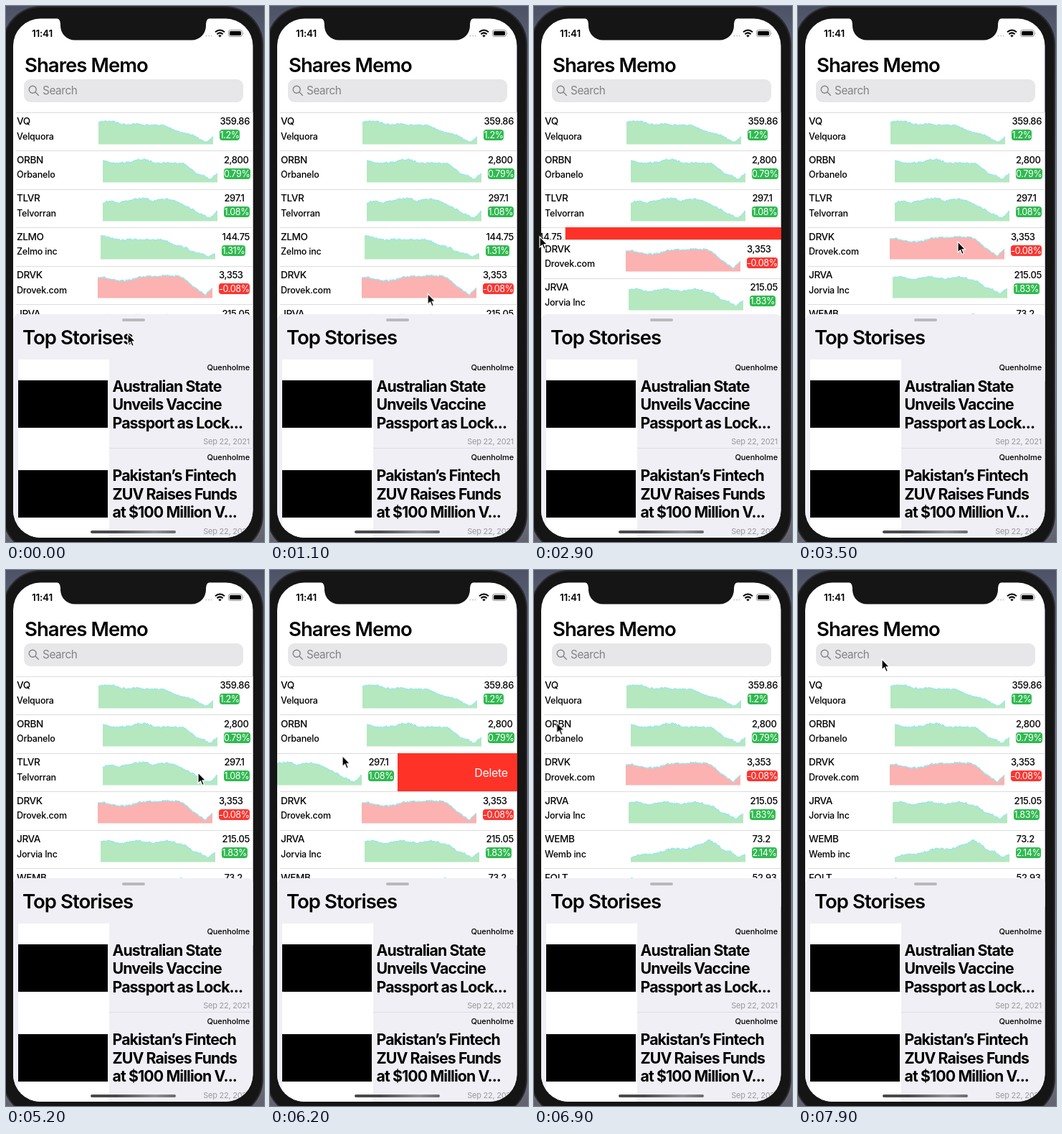
An HTML page that plays this animation: 360x746 px, repeating every 8000 ms.

```html
<!DOCTYPE html>
<html lang="en">
<head>
<meta charset="utf-8">
<title>Share list with swipe to delete</title>
<style>
  html, body { margin: 0; width: 100%; height: 100%; overflow: hidden; }
  body { font-family: Inter, "Liberation Sans", sans-serif; color: #000; }
  #stage { position: relative; width: 360px; height: 746px; overflow: hidden;
    background: linear-gradient(#4d5266 0, #8a8a9c 30%, #a09fb0 70%, #62626f 100%); }
  #stage div, #stage span, #stage svg { position: absolute; }
  #stage span { line-height: 20px; white-space: nowrap; }

  .body { left: -5px; top: 0; width: 364px; height: 762px; box-sizing: border-box;
    border: 2px solid #2b2b2e; border-radius: 54px; background: #151516; }
  .screen { inset: 0; background: #fff; clip-path: inset(17.5px 15.5px 6px 10px round 38px); }
  .clock { left: 36px; top: 28px; font-size: 13.5px; font-weight: 600; letter-spacing: -.2px; }
  .title { font-size: 27.5px; font-weight: 600; letter-spacing: -.95px; }
  .search { left: 25px; top: 102px; width: 306px; height: 32px; border-radius: 9px; background: #e7e7e9; }
  .search span { left: 26px; top: 6px; font-size: 15.3px; letter-spacing: -.4px; color: #828287; }

  .list { left: 9.5px; top: 147.5px; width: 335.5px; }
  #stage .row { position: relative; height: 53.5px; overflow: hidden; background: #fff; }
  .slide { inset: 0 auto auto 0; width: 335.5px; height: 53.5px; }
  .slide::before { content: ""; position: absolute; left: 4.5px; right: 0; top: 0; height: 1px; background: #dcdcde; }
  .ticker { left: 5.5px; top: 2.5px; font-size: 13.6px; font-weight: 450; letter-spacing: -.4px; }
  .name { left: 5.5px; top: 24px; font-size: 12.5px; font-weight: 450; letter-spacing: -.2px; }
  .price { top: 2.5px; font-size: 13px; font-weight: 450; letter-spacing: -.4px; }
  #stage .badge { top: 24.5px; height: 15px; line-height: 15px; border-radius: 4px; color: #fff;
    margin-left: -.5px; padding: 0 .5px; font-size: 12.7px; letter-spacing: -.4px; background: #30b950; }
  #stage .down .badge { background: #fb3530; }
  .chart { top: 0; width: 161px; height: 53px; overflow: visible; }
  .chart .area { fill: #b5e8bf; }
  .down .area { fill: #fbb2b1; }
  .chart .line { fill: none; stroke: #98e6ee; stroke-width: 1.3; }
  .delete { left: 335.5px; top: 0; width: 335.5px; height: 53.5px; background: #ff3228; }
  .delete span { left: 0; top: 17px; font-size: 16px; letter-spacing: -.3px; color: #fff; }

  .sheet { left: 9.5px; top: 428.5px; width: 335.5px; height: 320px; border-radius: 8px 8px 0 0; background: #f0eff5; }
  .grip { left: 162px; top: 434.5px; width: 32px; height: 4.5px; border-radius: 3px; background: #b9b9bd; }
  .story { left: 17px; width: 328px; height: 124.5px; }
  .thumb { left: 0; top: 0; width: 126.5px; height: 124.5px; background: #fff; }
  .logo { left: 0; top: 29.5px; width: 125px; height: 66px; background: #000; }
  .rule { left: 127px; right: 0; bottom: 0; height: 1px; background: #dedde3; }
  .source { right: 5px; top: 1.5px; font-size: 11px; font-weight: 500; letter-spacing: -.1px; }
  #stage .head { left: 131.5px; top: 25px; font-size: 21.3px; line-height: 25.5px; font-weight: 700; letter-spacing: -.9px; }
  .date { right: 5px; top: 104.5px; font-size: 11px; letter-spacing: -.25px; color: #98989d; }
  .home { left: 118px; top: 729.5px; width: 119px; height: 4.5px; border-radius: 3px;
    background: linear-gradient(90deg, #4a4a4c 30%, #929296 75%, #6a6a6d); }
  .icons { left: 0; top: 0; width: 360px; height: 60px; }
  .cursor { left: -1.5px; top: -2px; width: 16px; height: 22px; animation: cursor 8s infinite; }

  .first { animation: collapse1 8s infinite; }
  .first .slide { animation: slide1 8s linear infinite; }
  .first .delete span { animation: label1 8s linear infinite; }
  .second { animation: collapse2 8s infinite; }
  .second .slide { animation: slide2 8s linear infinite; }
  .second .delete span { animation: label2 8s linear infinite; }

  @keyframes collapse1 {
    0%, 34% { height: 53.5px; animation-timing-function: ease-in-out; }
    37.75%, 100% { height: 0; }
  }
  @keyframes slide1 {
    0%, 27.25% { transform: none; }
    33.1% { transform: translateX(-200px); }
    36.25% { transform: translateX(-301px); }
    37.75%, 100% { transform: translateX(-335.5px); }
  }
  @keyframes label1 {
    0%, 29.4% { transform: translateX(14px); }
    33.1% { transform: translateX(140px); }
    36.25% { transform: translateX(52px); }
    37.25%, 100% { transform: translateX(14px); }
  }
  @keyframes collapse2 {
    0%, 79.2% { height: 53.5px; animation-timing-function: ease-in-out; }
    82.95%, 100% { height: 0; }
  }
  @keyframes slide2 {
    0%, 71.25% { transform: none; }
    78.75% { transform: translateX(-200px); }
    81.25% { transform: translateX(-283px); }
    83%, 100% { transform: translateX(-335.5px); }
  }
  @keyframes label2 {
    0%, 74% { transform: translateX(14px); }
    78.75% { transform: translateX(140px); }
    81.25% { transform: translateX(52px); }
    82%, 100% { transform: translateX(14px); }
  }
  @keyframes cursor {
    0%, 5% { transform: translate(169px, 456px); animation-timing-function: ease-in-out; }
    22.5%, 27.25% { transform: translate(269px, 345px); animation-timing-function: linear; }
    33.1% { transform: translate(69px, 328px); animation-timing-function: ease-out; }
    36.25% { transform: translate(7px, 321px); animation-timing-function: ease-in-out; }
    43.75% { transform: translate(222px, 328px); animation-timing-function: ease-in-out; }
    62%, 71.25% { transform: translate(267px, 282px); animation-timing-function: linear; }
    78.75% { transform: translate(67px, 254px); animation-timing-function: ease-out; }
    81.25% { transform: translate(-2px, 246px); animation-timing-function: ease-in-out; }
    95%, 100% { transform: translate(116px, 124px); }
  }
</style>
</head>
<body>
<div id="stage">
  <div class="body"></div>
  <div class="screen">
    <span class="clock">11:41</span>
    <span class="title" style="left:26px;top:72px">Shares Memo</span>
    <div class="search">
      <svg style="left:6px;top:8px" width="16" height="16" fill="none" stroke="#828287" stroke-width="1.4" stroke-linecap="round">
        <circle cx="6.2" cy="6.2" r="5"/><path d="M10 10L14.3 14.3"/>
      </svg>
      <span>Search</span>
    </div>
    <div class="list" id="list"></div>
    <div class="sheet"></div>
    <div class="grip"></div>
    <span class="title" style="left:23px;top:451px">Top Storises</span>
    <div id="stories"></div>
    <div class="home"></div>
  </div>
  <svg class="icons">
    <path fill="#151516" d="M68 16Q76 17 76 25V27.5A20 20 0 0 0 96 47.5H259A20 20 0 0 0 279 27.5V25Q279 17 287 16Z"/>
    <g fill="#c4c4c6"><circle cx="279.5" cy="41.5" r="1"/><circle cx="283" cy="41.5" r="1"/><circle cx="286.5" cy="41.5" r="1"/></g>
    <g fill="none" stroke="#000" stroke-width="2">
      <path d="M292 36.3Q298.5 30.6 305 36.3M294.4 39.2Q298.5 35.6 302.6 39.2"/>
    </g>
    <path d="M296.3 41.2Q298.5 39.2 300.7 41.2L298.5 43.5Z"/>
    <rect x="310.5" y="33.5" width="19" height="9" rx="2.7" fill="none" stroke="#8b8b8d"/>
    <rect x="312" y="35" width="16" height="6" rx="1.5"/>
    <path d="M331 36.5Q332.6 38 331 39.5Z" fill="#8b8b8d"/>
  </svg>
  <svg class="cursor">
    <path d="M2 2V17L5.5 13.8L7.9 19.5L10.4 18.4L8 12.9H12.6Z" stroke="#fff" stroke-width="1.2"/>
  </svg>
</div>
<script>
  // ticker, name, price, change, left edge of the figures, chart heights every 10px, class
  const shares = [
    ["VQ", "Velquora", "359.86", "1.2%", 298.5, "14 12 12 16 17 16 17 18 18 18 22 26 29 31 37 42 33", ""],
    ["ORBN", "Orbanelo", "2,800", "0.79%", 304, "15 17 18 17 16 13 13 16 18 17 18 17 23 32 35 41 31", ""],
    ["TLVR", "Telvorran", "297.1", "1.08%", 304.5, "19 16 20 17 15 13 13 17 15 13 16 20 25 31 36 40 30", "second"],
    ["ZLMO", "Zelmo inc", "144.75", "1.31%", 301.5, "12 13 17 18 17 17 17 18 17 18 23 26 29 35 37 41 36", "first"],
    ["DRVK", "Drovek.com", "3,353", "-0.08%", 297, "15 16 19 21 20 18 15 14 14 13 13 14 16 26 33 40 30", "down"],
    ["JRVA", "Jorvia Inc", "215.05", "1.83%", 301.5, "17 14 18 19 17 14 16 18 17 15 16 19 22 30 33 39 31", ""],
    ["WEMB", "Wemb inc", "73.2", "2.14%", 304.5, "39 34 34 34 31 28 25 27 26 22 19 14 20 29 30 38 35", ""],
    ["FOLT", "Folt inc", "52.93", "1.47%", 304.5, "14 17 20 22 21 23 24 22 25 26 28 27 30 33 35 38 36", ""]
  ];
  const stories = [
    "Australian State<br>Unveils Vaccine<br>Passport as Lock...",
    "Pakistan’s Fintech<br>ZUV Raises Funds<br>at $100 Million V..."
  ];

  let seed = 7;
  const random = () => (seed = seed * 16807 % 2147483647) / 2147483647;

  function chart(heights, left) {
    const y = heights.split(" ").map(Number);
    const points = [];
    for (let x = 0; x <= 160; x += 1.6) {
      const i = Math.min(Math.floor(x / 10), y.length - 2);
      const base = y[i] + (y[i + 1] - y[i]) * (x / 10 - i);
      points.push(x.toFixed(1) + " " + (base + random() * 2.4 - 1.2).toFixed(1));
    }
    const line = "M" + points.join("L");
    return `<svg class="chart" style="left:${left}px">
      <path class="area" d="${line}V44.5H0Z"/><path class="line" d="${line}"/></svg>`;
  }

  document.getElementById("list").innerHTML = shares.map(
    ([ticker, name, price, change, edge, heights, kind]) => {
      const x = edge - 9.5;
      return `<div class="row ${kind}"><div class="slide">
        <span class="ticker">${ticker}</span><span class="name">${name}</span>
        ${chart(heights, x - 169.5)}
        <span class="price" style="left:${x}px">${price}</span>
        <span class="badge" style="left:${x}px">${change}</span>
        <div class="delete"><span>Delete</span></div>
      </div></div>`;
    }).join("");

  document.getElementById("stories").innerHTML = stories.map((head, i) =>
    `<div class="story" style="top:${491.5 + i * 124.5}px">
      <div class="thumb"></div><div class="logo"></div><div class="rule"></div>
      <span class="source">Quenholme</span><span class="head">${head}</span>
      <span class="date">Sep 22, 2021</span>
    </div>`).join("");
</script>
</body>
</html>
```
■ ■ ■ ■
What you need to do →
Only lines holding the string "body" are wanted; gather each one from the entries above.

Task response →
  html, body { margin: 0; width: 100%; height: 100%; overflow: hidden; }
  body { font-family: Inter, "Liberation Sans", sans-serif; color: #000; }
  .body { left: -5px; top: 0; width: 364px; height: 762px; box-sizing: border-box;
<body>
  <div class="body"></div>
</body>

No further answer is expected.